Stored data

....

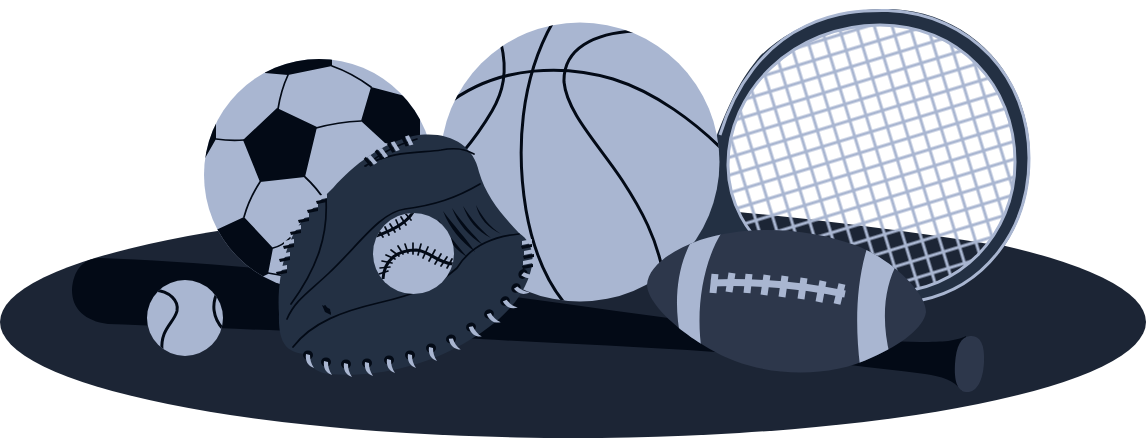
<!DOCTYPE html>
<html lang="en">
<head>
<meta charset="utf-8">
<title>Sports equipment</title>
<style>
:root{--paper:#fff;--light:#a9b6d1;--ground:#1c2535;--leather:#233043;--slate:#2d374b;--ink:#030a16}
html,body{margin:0;background:var(--paper);overflow:hidden}
.scene{display:block;width:1146px;height:438px}
.light{fill:var(--light)}
.ground{fill:var(--ground)}
.leather{fill:var(--leather)}
.slate{fill:var(--slate)}
.ink{fill:var(--ink)}
.seam{fill:none;stroke:var(--ink);stroke-width:3}
.thin{fill:none;stroke:var(--ink);stroke-width:1.7;stroke-linecap:round}
.string{fill:none;stroke:var(--light);stroke-width:3}
.lace{fill:none;stroke:var(--light);stroke-width:7}
</style>
</head>
<body>
<svg class="scene" viewBox="0 0 1146 438" role="img" aria-label="Soccer ball, basketball, racket, football, baseball glove, bat and tennis ball">
<defs>
<pattern id="strings" width="17" height="17" patternUnits="userSpaceOnUse" patternTransform="translate(871 159) rotate(-17)">
<path class="string" d="M0 8H17M8 0V17"/>
</pattern>
<path id="racket-hole" d="M728 166C727 91 794 25 880 25C958 25 1015 84 1015 162C1015 236 958 292 890 292C800 292 729 240 728 166Z"/>
<clipPath id="hole-clip"><use href="#racket-hole"/></clipPath>
<clipPath id="soccer-clip"><ellipse cx="319" cy="175" rx="115" ry="116"/></clipPath>
<clipPath id="basket-clip"><circle cx="580" cy="162" r="139.500"/></clipPath>
<clipPath id="football-clip"><use href="#football-shape"/></clipPath>
<clipPath id="tennis-clip"><circle cx="185" cy="318" r="38"/></clipPath>
<clipPath id="baseball-clip"><circle cx="413.500" cy="253.500" r="40.500"/></clipPath>
<path id="football-shape" d="M647 285C648 266 672 250 700 240C750 224 808 228 855 245C890 258 926 292 926 312C924 328 900 345 873 357C830 378 775 376 735 361C698 347 648 309 647 285Z"/>
<g id="stitch"><ellipse class="ink" rx="5" ry="4.500"/><path d="M-2 -1C-3 6 0 11 6 13C3 9 2 4 2 0Z" fill="var(--light)"/></g>
<g id="side-stitch"><path d="M-4 -3L6 -5V-1L-4 1Z" fill="var(--light)"/><path class="ink" d="M-5 2L6 0V3L-4 5Z"/></g>
</defs>

<ellipse class="ground" cx="573" cy="322" rx="573" ry="116"/>

<g id="racket">
<path class="leather" d="M712 148C730 100 740 80 760 56C800 18 850 8 892 9C972 13 1030 76 1030 158C1030 232 985 288 922 301L880 296L760 250L690 260Z"/>
<path class="string" d="M720 135C735 85 765 45 806 26C835 12 862 10 888 10.500C972 14 1029 78 1029 158C1029 232 983 287 922 300"/>
<g clip-path="url(#hole-clip)">
<rect x="720" y="15" width="305" height="285" fill="var(--paper)"/>
<path class="ground" d="M720 210C810 219 900 229 1025 250V300H720Z"/>
<rect x="720" y="15" width="305" height="285" fill="url(#strings)"/>
</g>
<use href="#racket-hole" class="string"/>
</g>

<g id="bat">
<path class="ink" d="M100 258C180 261 280 269 400 282C520 297 620 312 720 325C800 335 860 341 920 342C945 342 955 341 966 336L962 391C953 379 942 377 925 374C860 366 790 358 715 352C630 346 550 343 480 339C380 334 210 328 108 324C85 321 72 309 72 290C73 272 82 258 100 258Z"/>
<path class="slate" d="M970 336C980 335 985 344 984 362C983 382 976 393 966 392C957 391 954 380 955 364C956 346 961 337 970 336Z"/>
</g>

<g id="soccer-ball" clip-path="url(#soccer-clip)">
<rect class="light" x="200" y="55" width="240" height="240"/>
<path class="ink" d="M265 73L288 75L332 66V55H265ZM277 108L317 127L305 177L260 182L243 140ZM371 87L420 100V150L385 143L361 121ZM204 160L216 139V123L200 125ZM216 230L244 217L273 248L268 274L245 285L205 250Z"/>
<path class="thin" stroke-width="2" d="M288 75Q281 90 278 109M332 66Q352 73 371 87M361 121Q338 122 316 128M244 140Q230 141 216 139M260 182Q249 199 244 217M305 177Q317 188 325 201M273 248Q282 246 290 238M268 273L285 276"/>
</g>

<g id="basketball">
<circle class="light" cx="580" cy="162" r="139.500"/>
<g class="seam" clip-path="url(#basket-clip)">
<path d="M445 106C500 62 570 66 613 79C655 92 695 122 725 152"/>
<path d="M553 22C520 80 516 150 526 210C533 250 545 280 566 305"/>
<path d="M635 31C595 33 563 48 564 82C567 113 599 145 622 180C643 212 656 238 663 272"/>
<path d="M501 43C508 72 503 92 492 111C482 128 473 140 463 152"/>
</g>
</g>

<g id="football">
<use href="#football-shape" class="slate"/>
<g clip-path="url(#football-clip)">
<path class="light" d="M692 240L722 232C703 262 695 310 702 352L681 340C673 302 677 267 692 240ZM868 245L898 262C884 286 881 320 890 356L860 366C855 325 856 282 868 245Z"/>
</g>
<path class="lace" d="M711 283C755 281 800 285 845 294"/>
<path class="lace" d="M715 274L713 293M732 273L729 292M749 274L747 293M767 275L764 295M785 276L782 297M804 278L801 299M823 281L819 302M842 284L837 304"/>
</g>

<g id="tennis-ball">
<circle class="light" cx="185" cy="318" r="38"/>
<g class="seam" clip-path="url(#tennis-clip)">
<path d="M154 290C170 291 179 301 177 311C174 323 160 329 162 351"/>
<path d="M218 291C211 304 213 318 223 329"/>
</g>
</g>

<g id="glove">
<path class="leather" d="M279 314C277 288 282 257 293 235C303 216 319 202 333 188C354 164 383 143 413 136C446 130 473 143 479 172C486 196 501 214 519 233C531 241 535 254 531 270C523 303 493 327 463 344C423 367 372 378 329 374C313 372 308 363 304 354C287 352 278 344 279 314Z"/>
<g class="thin">
<path d="M326 199C328 235 318 267 291 304M365 166C391 150 424 153 441 150C456 147 465 149 474 154M366 166C380 153 400 144 417 139"/>
<path d="M480 184C456 198 435 205 405 209C380 212 357 247 329 273C309 292 295 300 287 319"/>
<path d="M293 347C312 322 344 311 378 303C417 294 438 285 457 268C468 250 486 237 519 234M325 306L330 313"/>
</g>
<path class="ink" d="M443 211C454 226 466 238 475 252C461 241 450 229 443 211ZM452 208C463 224 473 234 483 245C469 236 458 224 452 208ZM463 206C472 220 481 230 491 238C477 231 468 220 463 206ZM476 205C482 217 490 227 501 234C488 228 479 218 476 205ZM438 219C447 233 456 244 467 257C453 248 443 235 438 219ZM322 305L330 309L331 315L325 312Z"/>
<g id="lower-stitching">
<use href="#stitch" x="308" y="355"/><use href="#stitch" x="326" y="362"/><use href="#stitch" x="346" y="364"/><use href="#stitch" x="367" y="363"/><use href="#stitch" x="389" y="360"/><use href="#stitch" x="410" y="355"/><use href="#stitch" x="431" y="348"/>
<use href="#stitch" transform="translate(451 339) rotate(-18)"/><use href="#stitch" transform="translate(471 327) rotate(-24)"/><use href="#stitch" transform="translate(489 314) rotate(-30)"/><use href="#stitch" transform="translate(505 301) rotate(-38)"/><use href="#stitch" transform="translate(516 288) rotate(-48)"/><use href="#stitch" transform="translate(523 274) rotate(-62)"/>
<use href="#side-stitch" x="527" y="264"/><use href="#side-stitch" x="528" y="254"/><use href="#side-stitch" x="526" y="244"/>
</g>
<g id="upper-stitching">
<use href="#side-stitch" x="281" y="270"/><use href="#side-stitch" x="284" y="257"/><use href="#side-stitch" x="288" y="244"/><use href="#side-stitch" x="295" y="230"/><use href="#side-stitch" x="303" y="218"/><use href="#side-stitch" x="312" y="208"/><use href="#side-stitch" x="321" y="199"/>
<use href="#side-stitch" transform="translate(370 160) rotate(60)"/><use href="#side-stitch" transform="translate(381 153) rotate(65)"/><use href="#side-stitch" transform="translate(393 146) rotate(70)"/><use href="#side-stitch" transform="translate(407 140) rotate(75)"/>
</g>
</g>

<g id="baseball">
<circle class="light" cx="413.500" cy="253.500" r="40.500"/>
<g clip-path="url(#baseball-clip)">
<path class="seam" stroke-width="2" d="M383 279C384 260 397 250 416 250C430 251 437 263 453 264M376 236C391 231 406 224 413 212"/>
<path class="thin" stroke-width="1.500" d="M379 274L388 271M380 268L390 267M382 261L392 263M386 255L395 259M391 250L399 256M398 246L403 254M405 244L408 253M413 243L413 254M421 244L418 255M428 247L423 258M435 250L429 261M441 254L435 264M447 257L441 266M452 259L447 268M379 231L383 237M385 227L389 235M390 224L395 232M396 220L400 229M401 217L406 225M405 213L411 220"/>
</g>
</g>
</svg>
</body>
</html>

....

> **Exercise brief**: Of all the entries above, output exactly the lines between the one holding "135C735 85 765" and the one holding "210C810 219 900", inclusive.

> **Result below**:
<path class="string" d="M720 135C735 85 765 45 806 26C835 12 862 10 888 10.500C972 14 1029 78 1029 158C1029 232 983 287 922 300"/>
<g clip-path="url(#hole-clip)">
<rect x="720" y="15" width="305" height="285" fill="var(--paper)"/>
<path class="ground" d="M720 210C810 219 900 229 1025 250V300H720Z"/>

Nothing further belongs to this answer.